The man had multiple sinus infections and nosebleeds before a CT scan finally revealed the forgotten bag of weed.
A man who shoved a bag of pot up his nose while he was in prison finally got the illicit stash removed — 18 years later.
According to The Sydney Morning Herald, the man was 30 years old and a prison inmate when he first received the bag of marijuana from his visiting girlfriend. Upon receiving the weed — wrapped in a rubber balloon — he immediately shoved it up his right nostril.
The point, of course, was to evade detection of the contraband by prison guards. Unfortunately, though, the pot-filled bag accidentally got lodged way further into his nostril than he intended.
It got stuck so deep inside his nasal passage that the man actually thought he had swallowed it, when in fact he had not. Instead, the pot package lingered and eventually calcified inside his nose. Nearly two decades later, a team of doctors in Sydney, Australia were finally able to take it out.
Doctors who removed the marijuana-filled lesion chronicled the man’s bizarre procedure in the journal BMJ Case Reports under the aptly titled paper, “A Nose Out Of Joint.”
The calcified lesion that formed around the foreign object is called a rhinolith, also known as a “nose stone.” The rare phenomenon usually occurs in curious kids when they accidentally stick foreign objects up their noses, like beads or stickers.
In most cases involving patients with a rhinolith, the firm calcification inside their nose often goes unnoticed for years due to the fact that the condition is typically asymptomatic.
However, when people do show signs of “nasal obstruction,” they usually experience things like headaches, nosebleeds, nasal discharge, and even odor — symptoms the man who had pot stuck inside his nose had shown over the last two decades. He also suffered from multiple sinus infections.
It is surprising, though, that the man seems to have forgotten his balloon baggie, and had not made the connection with his sinus issues. It was only after a CT scan revealed “rubber capsule containing degenerate vegetable/plant matter” inside his nose that his memory came back. The man then confessed to doctors about his pot-smuggling escapade.
The procedure to remove the rhinolith, which had built up to 11 to 19 millimeters in diameter, was pretty straightforward. The medical team used a fiber-optic camera and a flexible hose to carefully enter his nasal passage and retrieve the decades-old bag of pot. The man was completely free of his symptoms within three months.

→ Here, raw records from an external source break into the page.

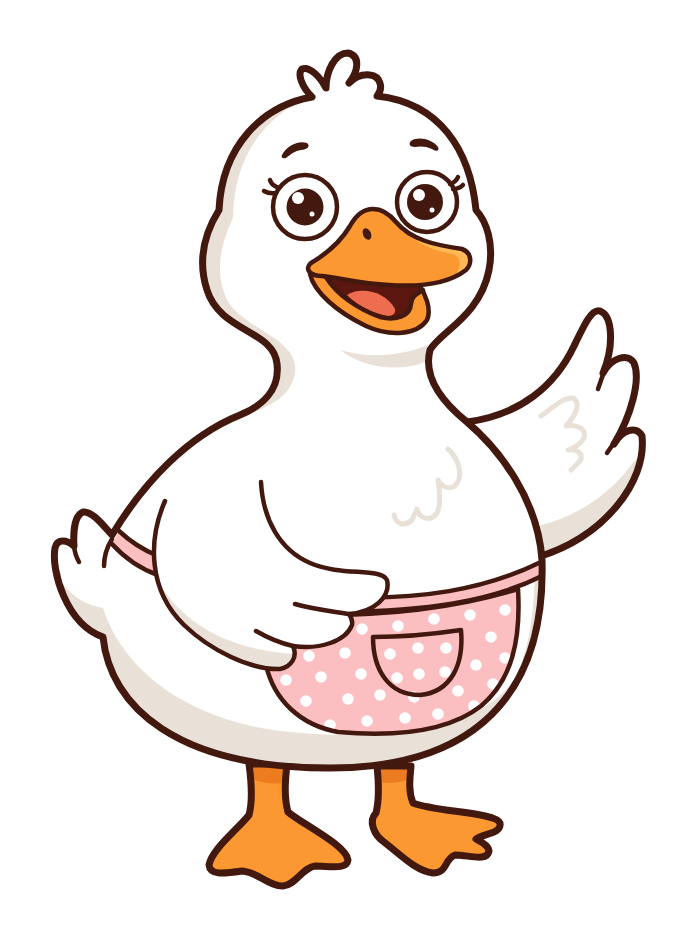
<!DOCTYPE html>
<html lang="en">
<head>
<meta charset="utf-8">
<title>Waving duck in an apron</title>
<style>
:root { --ink: #43190f; --white: #ffffff; --shade: #e9e1d8; --orange: #fb9831; --orange-deep: #ec7c1f; --orange-light: #ffb957; --pink: #fbbfc2; --mouth: #5b170f; --tongue: #ee6c50; }
html, body { margin: 0; background: var(--white); overflow: hidden; }
svg { display: block; width: 696px; height: 940px; }
.outline { fill: none; stroke: var(--ink); stroke-width: 7; stroke-linecap: round; stroke-linejoin: round; }
.detail { fill: none; stroke: var(--ink); stroke-width: 4.5; stroke-linecap: round; stroke-linejoin: round; }
.plume { fill: none; stroke: var(--shade); stroke-width: 5; stroke-linecap: round; stroke-linejoin: round; }
.white { fill: var(--white); }
.shade { fill: var(--shade); }
.orange { fill: var(--orange); }
.deep { fill: var(--orange-deep); }
.light { fill: var(--orange-light); }
.pink { fill: var(--pink); }
.ink { fill: var(--ink); }
.mouth { fill: var(--mouth); }
.tongue { fill: var(--tongue); }
</style>
</head>
<body>
<svg viewBox="0 0 696 940" role="img" aria-label="A white duck in a pink polka-dot apron, waving">
  <defs>
    <path id="body-shape" d="M312 97C262 106 222 146 219 210C204 234 198 262 207 290C220 332 274 330 277 364C280 390 262 406 240 415C188 436 144 482 112 535C102 524 92 511 83 512C75 515 73 530 74 546C66 539 57 539 55 548C51 570 66 624 103 637C110 706 176 768 330 768C475 768 546 694 542 560C538 500 500 450 467 422C436 397 424 373 430 350C440 332 480 316 489 270C494 244 487 222 476 210C470 150 440 103 377 96C384 88 380 76 370 75C362 74 355 77 349 83C358 72 361 56 348 53C335 53 326 71 326 88C320 77 310 66 302 69C297 74 302 87 312 97Z"/>
    <path id="wave-shape" d="M467 422C520 415 555 386 574 346C584 325 592 308 600 311C613 316 614 347 603 373C612 357 628 353 634 363C641 380 631 416 614 444C622 430 636 425 642 436C647 482 604 537 538 557Z"/>
    <path id="apron-shape" d="M290 615C370 617 450 610 518 589C521 640 512 680 481 706C444 735 384 736 338 732C300 725 274 700 266 665Z"/>
    <path id="wing-shape" d="M165 501C148 540 148 590 184 625C210 650 250 670 280 669C291 667 298 657 293 646C320 650 346 641 352 625C353 620 351 617 349 614C374 612 391 597 387 580C380 567 342 577 310 563C280 550 263 520 261 482"/>
    <path id="bill-upper" d="M311 263C328 253 341 241 350 226C362 204 381 204 396 222C411 240 435 245 462 249C471 252 473 263 466 270C448 284 418 287 389 285C359 284 342 278 322 276C310 276 304 269 311 263Z"/>
    <path id="bill-lower" d="M310 274C314 292 337 312 366 326C390 337 417 335 427 320C432 309 425 293 418 283C380 288 345 278 310 274Z"/>
    <path id="foot-left" d="M249 764C252 786 252 804 249 815C238 829 212 849 209 865C210 875 222 874 242 871C258 872 268 886 283 886C296 885 302 868 315 866C330 866 347 870 348 860C346 845 302 824 288 812C284 797 285 782 287 764Z"/>
    <path id="foot-right" d="M377 766C379 785 379 801 376 813C368 821 374 835 384 842C402 856 416 871 433 873C448 873 444 859 455 855C469 855 487 862 489 851C488 844 480 842 476 839C486 833 502 833 500 823C496 812 435 812 413 803C408 791 410 778 411 766Z"/>
    <clipPath id="body-clip"><use href="#body-shape"/></clipPath>
    <clipPath id="wave-clip"><use href="#wave-shape"/></clipPath>
    <clipPath id="apron-clip"><use href="#apron-shape"/></clipPath>
    <clipPath id="wing-clip"><use href="#wing-shape"/></clipPath>
    <clipPath id="bill-clip"><use href="#bill-upper"/></clipPath>
    <clipPath id="left-foot-clip"><use href="#foot-left"/></clipPath>
    <clipPath id="right-foot-clip"><use href="#foot-right"/></clipPath>
    <circle id="dot" r="5.8" fill="#fff"/>
  </defs>

  <g id="feet">
    <use href="#foot-left" class="orange"/>
    <path class="deep" clip-path="url(#left-foot-clip)" d="M245 760H292V781Q270 788 245 776Z"/>
    <use href="#foot-left" class="outline"/>
    <use href="#foot-right" class="orange"/>
    <path class="deep" clip-path="url(#right-foot-clip)" d="M372 760H416V776Q395 787 372 781Z"/>
    <use href="#foot-right" class="outline"/>
  </g>

  <g id="waving-wing">
    <use href="#wave-shape" class="white"/>
    <path class="shade" clip-path="url(#wave-clip)" d="M530 528C580 517 616 492 644 447V570H530Z"/>
    <use href="#wave-shape" class="outline"/>
    <path class="detail" d="M606 366L598 389M616 440L607 453"/>
    <path class="plume" d="M541 416C553 408 563 397 573 398C582 403 575 416 566 426C577 424 587 429 584 438C580 445 574 448 568 450C577 449 584 453 580 461L571 470"/>
  </g>

  <g id="body">
    <use href="#body-shape" class="white"/>
    <g clip-path="url(#body-clip)" class="shade">
      <path d="M312 95C262 118 234 158 233 218C218 250 216 276 227 300C244 330 300 338 295 373C291 396 272 406 240 418L180 330V90Z"/>
      <path d="M50 560C62 590 80 604 103 608C122 668 186 722 290 732C390 742 480 728 514 680C530 650 534 610 535 570L570 560V790H90L40 640Z"/>
    </g>
    <path class="shade" d="M340 350C370 359 400 356 428 345L425 362C397 373 362 367 340 350Z"/>
    <path class="plume" d="M394 515C396 524 404 527 412 520C414 515 416 512 417 509C419 519 431 522 437 513C441 505 440 492 438 480C444 490 455 491 459 479C462 468 455 455 448 449"/>
  </g>

  <g id="apron">
    <use href="#apron-shape" class="pink"/>
    <g clip-path="url(#apron-clip)">
      <use href="#dot" x="331" y="628"/><use href="#dot" x="362" y="629"/><use href="#dot" x="398" y="626"/><use href="#dot" x="434" y="619"/><use href="#dot" x="470" y="615"/><use href="#dot" x="505" y="610"/>
      <use href="#dot" x="309" y="656"/><use href="#dot" x="345" y="653"/><use href="#dot" x="390" y="654"/><use href="#dot" x="418" y="648"/><use href="#dot" x="446" y="648"/><use href="#dot" x="491" y="637"/>
      <use href="#dot" x="286" y="680"/><use href="#dot" x="321" y="677"/><use href="#dot" x="361" y="674"/><use href="#dot" x="397" y="678"/><use href="#dot" x="419" y="674"/><use href="#dot" x="445" y="672"/><use href="#dot" x="476" y="665"/><use href="#dot" x="505" y="658"/>
      <use href="#dot" x="306" y="701"/><use href="#dot" x="348" y="699"/><use href="#dot" x="380" y="695"/><use href="#dot" x="414" y="697"/><use href="#dot" x="458" y="691"/><use href="#dot" x="493" y="684"/>
      <use href="#dot" x="330" y="725"/><use href="#dot" x="367" y="721"/><use href="#dot" x="405" y="718"/><use href="#dot" x="438" y="714"/><use href="#dot" x="474" y="706"/>
    </g>
    <use href="#apron-shape" class="detail"/>
    <path class="detail" d="M373 637C405 637 434 634 461 630C464 665 451 692 420 695C388 695 373 669 373 637Z"/>
    <path class="pink" d="M340 597C420 600 484 590 541 562L542 576C490 602 425 611 340 612Z"/>
    <path class="detail" d="M340 597C420 600 484 590 541 562M542 576C490 602 425 611 340 612"/>
    <path class="pink" d="M119 531Q136 547 158 556V575Q132 566 112 544Z"/>
    <path class="detail" d="M119 531Q136 547 158 556M158 575Q132 566 112 544"/>
  </g>

  <use href="#body-shape" class="outline"/>
  <path class="detail" d="M112 539Q104 552 104 566M74 546Q75 555 79 562"/>

  <g id="resting-wing">
    <use href="#wing-shape" class="white"/>
    <path class="shade" clip-path="url(#wing-clip)" d="M152 570C177 622 226 650 296 654L290 680H180L140 600Z"/>
    <use href="#wing-shape" class="detail"/>
    <path class="detail" d="M349 614C330 611 312 609 295 604M293 646C280 643 268 638 256 631"/>
  </g>

  <g id="face">
    <g id="left-eye">
      <circle class="detail" cx="305" cy="207" r="32"/>
      <circle class="ink" cx="305" cy="207" r="18.5"/>
      <circle class="white" cx="298" cy="198" r="6"/><circle class="white" cx="312" cy="214" r="2.5"/>
      <path class="detail" d="M276 193Q269 194 264 191M279 188Q271 185 270 180"/>
    </g>
    <g id="right-eye">
      <circle class="detail" cx="427" cy="202" r="30"/>
      <circle class="ink" cx="425" cy="202" r="18"/>
      <circle class="white" cx="419" cy="195" r="6"/><circle class="white" cx="432" cy="210" r="2.5"/>
      <path class="detail" d="M453 189Q459 189 463 185M450 184Q456 182 458 177"/>
    </g>
    <path class="ink" d="M282 155C287 145 299 140 307 143C311 146 307 150 301 150C294 151 290 155 286 158C282 159 281 157 282 155Z"/>
    <path class="ink" d="M411 141C418 136 432 139 438 147C440 151 436 152 432 149C426 146 420 146 415 147C410 147 408 144 411 141Z"/>
    <g id="bill">
      <use href="#bill-lower" class="orange"/>
      <path class="mouth" d="M326 277C337 295 358 309 380 317C397 321 410 316 411 304C411 297 424 291 422 283Z"/>
      <path class="tongue" d="M347 295C360 286 386 291 395 309C396 313 393 316 388 316C372 313 358 306 347 295Z"/>
      <path class="detail" d="M326 277C337 295 358 309 380 317C397 321 410 316 411 304C411 297 416 294 423 290"/>
      <use href="#bill-lower" class="detail"/>
      <use href="#bill-upper" class="orange"/>
      <path class="light" clip-path="url(#bill-clip)" d="M376 206C394 217 409 247 452 254C463 257 461 267 454 277L478 270V245L400 215Z"/>
      <use href="#bill-upper" class="detail"/>
      <ellipse class="ink" cx="367" cy="234" rx="4" ry="6" transform="rotate(-25 367 234)"/>
    </g>
  </g>
</svg>
</body>
</html>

The doctors noted there had been only one other reported case so far related to a rhinolith formed around illicit drugs, when a 21-year-old patient lodged codeine and opium wrapped in nylon into his left nostril.
According to the earlier case study, which was published in 2007, similar to the pot smuggler, the young man had left the package of illicit drugs up his nose for years. This caused him to experience sinus issues, such as a thick nasal discharge.
The patient had also become a mouth breather and displayed hyper-nasal speech, which occurs when there is air and acoustic energy escaping into the nasal cavity during speech, likely due to blockage.
“The patient had earlier denied drug addiction and drug smuggling,” the study’s authors wrote. “It is possible that he had hidden the drugs and forgotten that they were there.” After the patient was put under anesthesia, the opium-filled rhinolith was promptly removed in several pieces.
However unbelievable they might be, stories of people sticking foreign items into the holes of their bodies is unfortunately a human practice as old as time. It looks like this won’t be the last time we hear about weird things getting stuck inside people’s bodies.
Now that you’ve learned how a man got a bag of pot stuck inside his nose, read about the man who inserted three-inch tweezers into his urethra — and left them there for years. Then, meet the woman who thought she had a runny nose — but the fluid turned out to be from her brain.